Task directions >> The answer must be a single number, namely how many lines in the entries below contain the string "flower".

Stored data entries
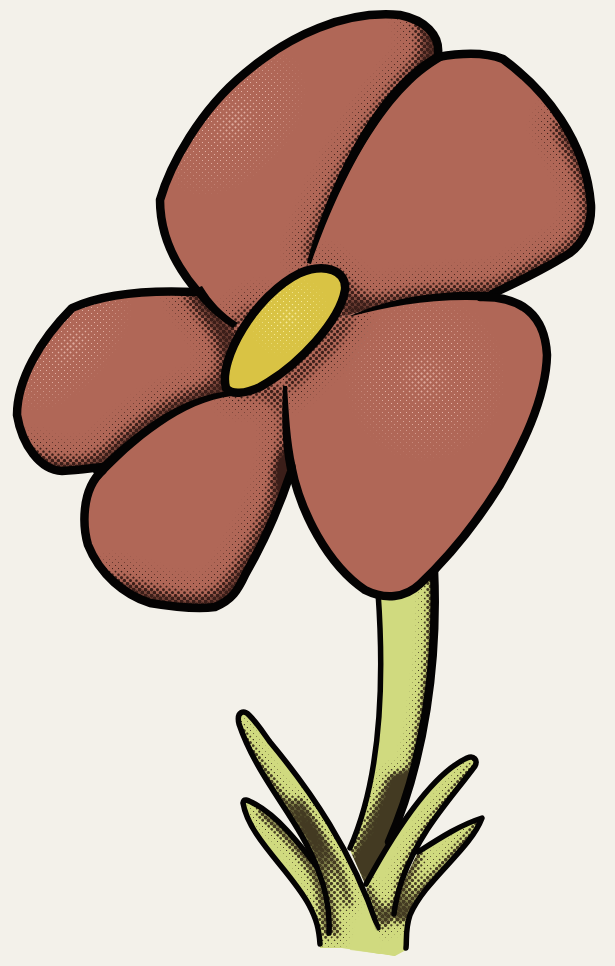
<!DOCTYPE html>
<html lang="en">
<head>
<meta charset="utf-8">
<title>Halftone flower</title>
<style>
:root { --paper:#f3f1ea; --petal:#b06757; --centre:#d9c344; --leaf:#d0da7f; --ink:#040303; --shadow:#160805; --glow:#ecc0b4; --shine:#f6ec9c; }
html, body { margin:0; background:var(--paper); overflow:hidden; }
svg { display:block; width:615px; height:966px; }
.petal { fill:var(--petal); }
.centre { fill:var(--centre); }
.leaf { fill:var(--leaf); }
.outline { fill:none; stroke:var(--ink); stroke-width:8.5; stroke-linecap:round; stroke-linejoin:round; }
.fine { stroke-width:5.5; }
.crease { fill:var(--ink); }
.shade { fill:none; stroke:#000; stroke-opacity:.62; stroke-linecap:round; stroke-linejoin:round; filter:url(#soften); }
.shade-fine { filter:url(#soften-fine); }
.dots { fill:url(#dot-screen); }
.shadow-dots { filter:url(#shadow-halftone); }
.glow-dots { filter:url(#glow-halftone); }
.shine-dots { filter:url(#shine-halftone); }
</style>
</head>
<body>
<svg viewBox="0 0 615 966" role="img" aria-label="Red five-petal flower with a yellow centre and green leaves">
<defs>
  <radialGradient id="dot">
    <stop offset="0" stop-color="#000" stop-opacity=".5"/>
    <stop offset="1" stop-color="#000" stop-opacity="0"/>
  </radialGradient>
  <pattern id="dot-screen" width="6" height="6" patternUnits="userSpaceOnUse">
    <circle cx="1.5" cy="1.5" r="2.4" fill="url(#dot)"/>
    <circle cx="4.5" cy="4.5" r="2.4" fill="url(#dot)"/>
  </pattern>
  <radialGradient id="glow">
    <stop offset="0" stop-color="#000" stop-opacity=".42"/>
    <stop offset=".5" stop-color="#000" stop-opacity=".27"/>
    <stop offset="1" stop-color="#000" stop-opacity="0"/>
  </radialGradient>
  <filter id="soften" filterUnits="userSpaceOnUse" x="0" y="0" width="615" height="966">
    <feGaussianBlur stdDeviation="11"/>
  </filter>
  <filter id="soften-fine" filterUnits="userSpaceOnUse" x="0" y="0" width="615" height="966">
    <feGaussianBlur stdDeviation="6"/>
  </filter>
  <filter id="shadow-halftone" filterUnits="userSpaceOnUse" x="0" y="0" width="615" height="966" color-interpolation-filters="sRGB">
    <feComponentTransfer result="screen"><feFuncA type="linear" slope="8" intercept="-4.1"/></feComponentTransfer>
    <feFlood flood-color="#160805" flood-opacity=".76"/>
    <feComposite in2="screen" operator="in"/>
  </filter>
  <filter id="glow-halftone" filterUnits="userSpaceOnUse" x="0" y="0" width="615" height="966" color-interpolation-filters="sRGB">
    <feComponentTransfer result="screen"><feFuncA type="linear" slope="8" intercept="-4.1"/></feComponentTransfer>
    <feFlood flood-color="#ecc0b4" flood-opacity=".85"/>
    <feComposite in2="screen" operator="in"/>
  </filter>
  <filter id="shine-halftone" filterUnits="userSpaceOnUse" x="0" y="0" width="615" height="966" color-interpolation-filters="sRGB">
    <feComponentTransfer result="screen"><feFuncA type="linear" slope="8" intercept="-4.1"/></feComponentTransfer>
    <feFlood flood-color="#f6ec9c"/>
    <feComposite in2="screen" operator="in"/>
  </filter>

  <path id="petal-top" d="M285 330L235 325C190 290 160 245 160 200C170 165 200 110 245 73C290 35 345 10 400 15C425 20 440 35 438 55C385 95 335 190 309 262Z"/>
  <path id="petal-right" d="M285 330L309 262C330 190 380 80 440 56C460 52 485 52 503 59C545 90 586 140 591 205C592 230 580 245 570 253C540 272 515 283 492 296C440 294 390 302 352 314Z"/>
  <path id="petal-lower-right" d="M285 330L352 314C390 302 440 293 492 297C522 300 545 315 547 355C546 400 520 450 500 485C475 525 450 556 420 584C405 598 385 600 365 590C320 560 288 490 286 430L285 387Z"/>
  <path id="petal-left" d="M285 330L235 325C215 310 205 300 195 291C150 290 105 293 72 308C40 340 17 380 17 415C22 445 40 470 62 471C80 470 92 468 103 467C140 430 185 398 230 393Z"/>
  <path id="petal-bottom" d="M285 330L230 393C180 398 130 440 95 478C80 500 83 528 88 545C100 575 125 595 150 603C180 608 200 609 215 607C232 600 238 590 245 575C265 540 280 505 292 470C286 445 285 410 285 387Z"/>
  <path id="centre-disc" d="M226 388C218 360 255 295 300 273C325 263 347 270 345 290C340 320 300 365 260 387C245 394 231 395 226 388Z"/>
  <path id="stem" d="M378 590C385 690 380 780 350 850L366 886L388 842C425 760 438 660 434 566Z"/>
  <path id="blade-left-short" d="M320 948C319 930 317 920 309 905C290 870 249 838 243 803C244 797 249 801 255 804C280 818 300 845 318 868L345 948Z"/>
  <path id="blade-left-long" d="M329 946C330 925 328 895 318 870C300 820 258 780 239 724C236 711 244 710 249 715C258 724 264 734 270 742C310 790 352 850 378 930L380 954Z"/>
  <path id="blade-right-long" d="M366 884C390 840 430 775 467 758C474 755 478 760 475 766C450 800 420 830 402 880L395 916L395 956L375 953Z"/>
  <path id="blade-right-short" d="M418 852C440 838 460 825 483 818C470 850 425 880 410 915C405 930 407 940 406 950L395 956L372 952L395 900Z"/>

  <clipPath id="in-top"><use href="#petal-top"/></clipPath>
  <clipPath id="in-right"><use href="#petal-right"/></clipPath>
  <clipPath id="in-lower-right"><use href="#petal-lower-right"/></clipPath>
  <clipPath id="in-left"><use href="#petal-left"/></clipPath>
  <clipPath id="in-bottom"><use href="#petal-bottom"/></clipPath>
  <clipPath id="in-centre"><use href="#centre-disc"/></clipPath>
  <clipPath id="in-stem"><use href="#stem"/></clipPath>
  <clipPath id="in-left-short"><use href="#blade-left-short"/></clipPath>
  <clipPath id="in-left-long"><use href="#blade-left-long"/></clipPath>
  <clipPath id="in-right-long"><use href="#blade-right-long"/></clipPath>
  <clipPath id="in-right-short"><use href="#blade-right-short"/></clipPath>
</defs>

<rect width="615" height="966" fill="var(--paper)"/>

<g id="greenery">
  <use href="#stem" class="leaf"/>
  <g clip-path="url(#in-stem)"><g class="shadow-dots">
    <path class="shade shade-fine" stroke-width="26" d="M436 566C438 660 427 760 390 842L366 880"/>
    <path class="shade shade-fine" stroke-width="26" d="M395 780L357 860"/>
    <rect class="dots" x="340" y="560" width="110" height="330"/>
  </g></g>
  <path class="outline fine" d="M378 592C385 690 380 780 350 848"/>
  <path class="outline" stroke-width="7" d="M434 570C438 660 425 760 389 842"/>

  <use href="#blade-right-short" class="leaf"/>
  <g clip-path="url(#in-right-short)"><g class="shadow-dots">
    <path class="shade shade-fine" stroke-width="20" d="M483 822C465 850 425 880 408 918M418 854L396 895L392 920"/>
    <rect class="dots" x="365" y="810" width="125" height="150"/>
  </g></g>
  <path class="outline fine" d="M418 852C440 838 460 825 482 818C470 850 425 880 410 915C405 930 407 940 406 948"/>

  <use href="#blade-right-long" class="leaf"/>
  <g clip-path="url(#in-right-long)"><g class="shadow-dots">
    <path class="shade shade-fine" stroke-width="18" d="M474 768C450 800 420 830 402 880L394 916M366 886L384 925"/>
    <rect class="dots" x="360" y="750" width="125" height="210"/>
  </g></g>
  <path class="outline fine" d="M366 884C390 840 430 775 467 758C474 755 478 760 475 766C450 800 420 830 402 880C397 895 395 905 394 914"/>

  <use href="#blade-left-short" class="leaf"/>
  <g clip-path="url(#in-left-short)"><g class="shadow-dots">
    <path class="shade shade-fine" stroke-width="20" d="M262 812C290 835 310 860 320 885L328 935"/>
    <rect class="dots" x="235" y="790" width="110" height="165"/>
  </g></g>
  <path class="outline fine" d="M320 944C319 930 317 920 309 905C290 870 249 838 243 803C244 797 249 801 255 804C280 818 300 845 318 868"/>

  <use href="#blade-left-long" class="leaf"/>
  <g clip-path="url(#in-left-long)"><g class="shadow-dots">
    <path class="shade shade-fine" stroke-width="18" d="M238 728C262 780 305 820 322 870L336 935"/>
    <path class="shade shade-fine" stroke-width="16" d="M300 800L340 870L350 905"/>
    <rect class="dots" x="230" y="705" width="155" height="255"/>
  </g></g>
  <path class="outline fine" d="M329 933C330 915 328 895 318 870C300 820 258 780 239 724C236 711 244 710 249 715C258 724 264 734 270 742C310 790 352 850 378 928"/>
  <path fill="var(--leaf)" opacity=".75" d="M360 898L380 935L382 954L350 950Z"/>
</g>

<g id="petals">
  <g class="petal">
    <use href="#petal-top"/>
    <use href="#petal-right"/>
    <use href="#petal-left"/>
    <use href="#petal-bottom"/>
    <use href="#petal-lower-right"/>
  </g>
  <g clip-path="url(#in-top)">
    <g class="shadow-dots">
      <path class="shade" stroke-width="42" d="M425 20L440 54C390 95 345 175 316 255"/>
      <path class="shade" stroke-width="26" d="M232 325L260 305"/>
      <rect class="dots" x="150" y="5" width="300" height="330"/>
    </g>
    <g class="glow-dots">
      <ellipse cx="235" cy="122" rx="92" ry="58" transform="rotate(-48 235 122)" fill="url(#glow)"/>
      <rect class="dots" x="150" y="5" width="300" height="330"/>
    </g>
  </g>
  <g clip-path="url(#in-right)"><g class="shadow-dots">
    <path class="shade" stroke-width="38" d="M562 125C582 155 592 180 594 215C590 245 570 257 550 266L492 296C440 294 395 302 345 316"/>
    <path class="shade" stroke-width="26" d="M325 268L350 290"/>
    <rect class="dots" x="280" y="45" width="320" height="290"/>
  </g></g>
  <g clip-path="url(#in-left)">
    <g class="shadow-dots">
      <path class="shade" stroke-width="42" d="M28 462L62 474L103 468C140 430 185 398 235 390L228 335L195 291"/>
      <rect class="dots" x="10" y="285" width="280" height="195"/>
    </g>
    <g class="glow-dots">
      <ellipse cx="72" cy="345" rx="85" ry="42" transform="rotate(-50 72 345)" fill="url(#glow)"/>
      <rect class="dots" x="10" y="285" width="280" height="195"/>
    </g>
  </g>
  <g clip-path="url(#in-bottom)"><g class="shadow-dots">
    <path class="shade" stroke-width="44" d="M112 588C150 606 190 612 217 608C235 595 240 582 248 572C268 540 282 505 294 470"/>
    <path class="shade" stroke-width="24" d="M235 394L282 388L287 475"/>
    <rect class="dots" x="75" y="325" width="225" height="290"/>
  </g></g>
  <g clip-path="url(#in-lower-right)">
    <g class="shadow-dots">
      <path class="shade" stroke-width="28" d="M284 388L330 345L350 314"/>
      <rect class="dots" x="280" y="290" width="275" height="310"/>
    </g>
    <g class="glow-dots">
      <ellipse cx="425" cy="378" rx="85" ry="88" fill="url(#glow)"/>
      <rect class="dots" x="280" y="290" width="275" height="310"/>
    </g>
  </g>
</g>

<g id="petal-ink">
  <path class="outline" d="M198 292C172 262 160 230 160 200C170 165 200 110 245 73C290 35 345 10 400 15C425 20 440 35 438 54"/>
  <path class="outline" d="M438 57C460 53 485 52 503 59C545 90 586 140 591 205C592 230 580 245 570 253C540 272 515 283 492 294"/>
  <path class="outline" d="M480 297C522 296 545 315 547 355C546 400 520 450 500 485C475 525 450 556 420 584C405 598 385 600 365 590C328 565 300 512 291 465"/>
  <path class="outline" d="M195 292C150 290 105 293 72 308C40 340 17 380 17 415C22 445 40 470 62 471C80 470 92 468 103 467"/>
  <path class="outline" d="M103 470C80 490 83 528 88 545C100 575 125 595 150 603C180 608 200 609 215 607C232 600 238 590 245 575C265 540 280 505 291 472"/>
  <path class="crease" d="M307 263C326 190 374 84 440 51L443 60C385 92 340 180 311 264Z"/>
  <path class="crease" d="M350 316C390 297 440 290 492 292L492 301C440 297 390 306 352 316Z"/>
  <path class="crease" d="M192 290L202 286C212 302 222 313 238 323L233 328C218 319 204 306 192 290Z"/>
  <path class="crease" d="M232 391C180 394 130 435 93 472L98 481C135 442 182 402 232 396Z"/>
  <path class="crease" d="M283 386L287 386C289 415 290 440 296 468L287 470C281 440 282 410 283 386Z"/>
</g>

<g id="flower-centre">
  <use href="#centre-disc" class="centre"/>
  <g clip-path="url(#in-centre)"><g class="shine-dots">
    <ellipse cx="289" cy="317" rx="46" ry="36" transform="rotate(-45 289 317)" fill="url(#glow)"/>
    <rect class="dots" x="220" y="265" width="130" height="130"/>
  </g></g>
  <use href="#centre-disc" class="outline"/>
</g>
</svg>
</body>
</html>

Task output >> 3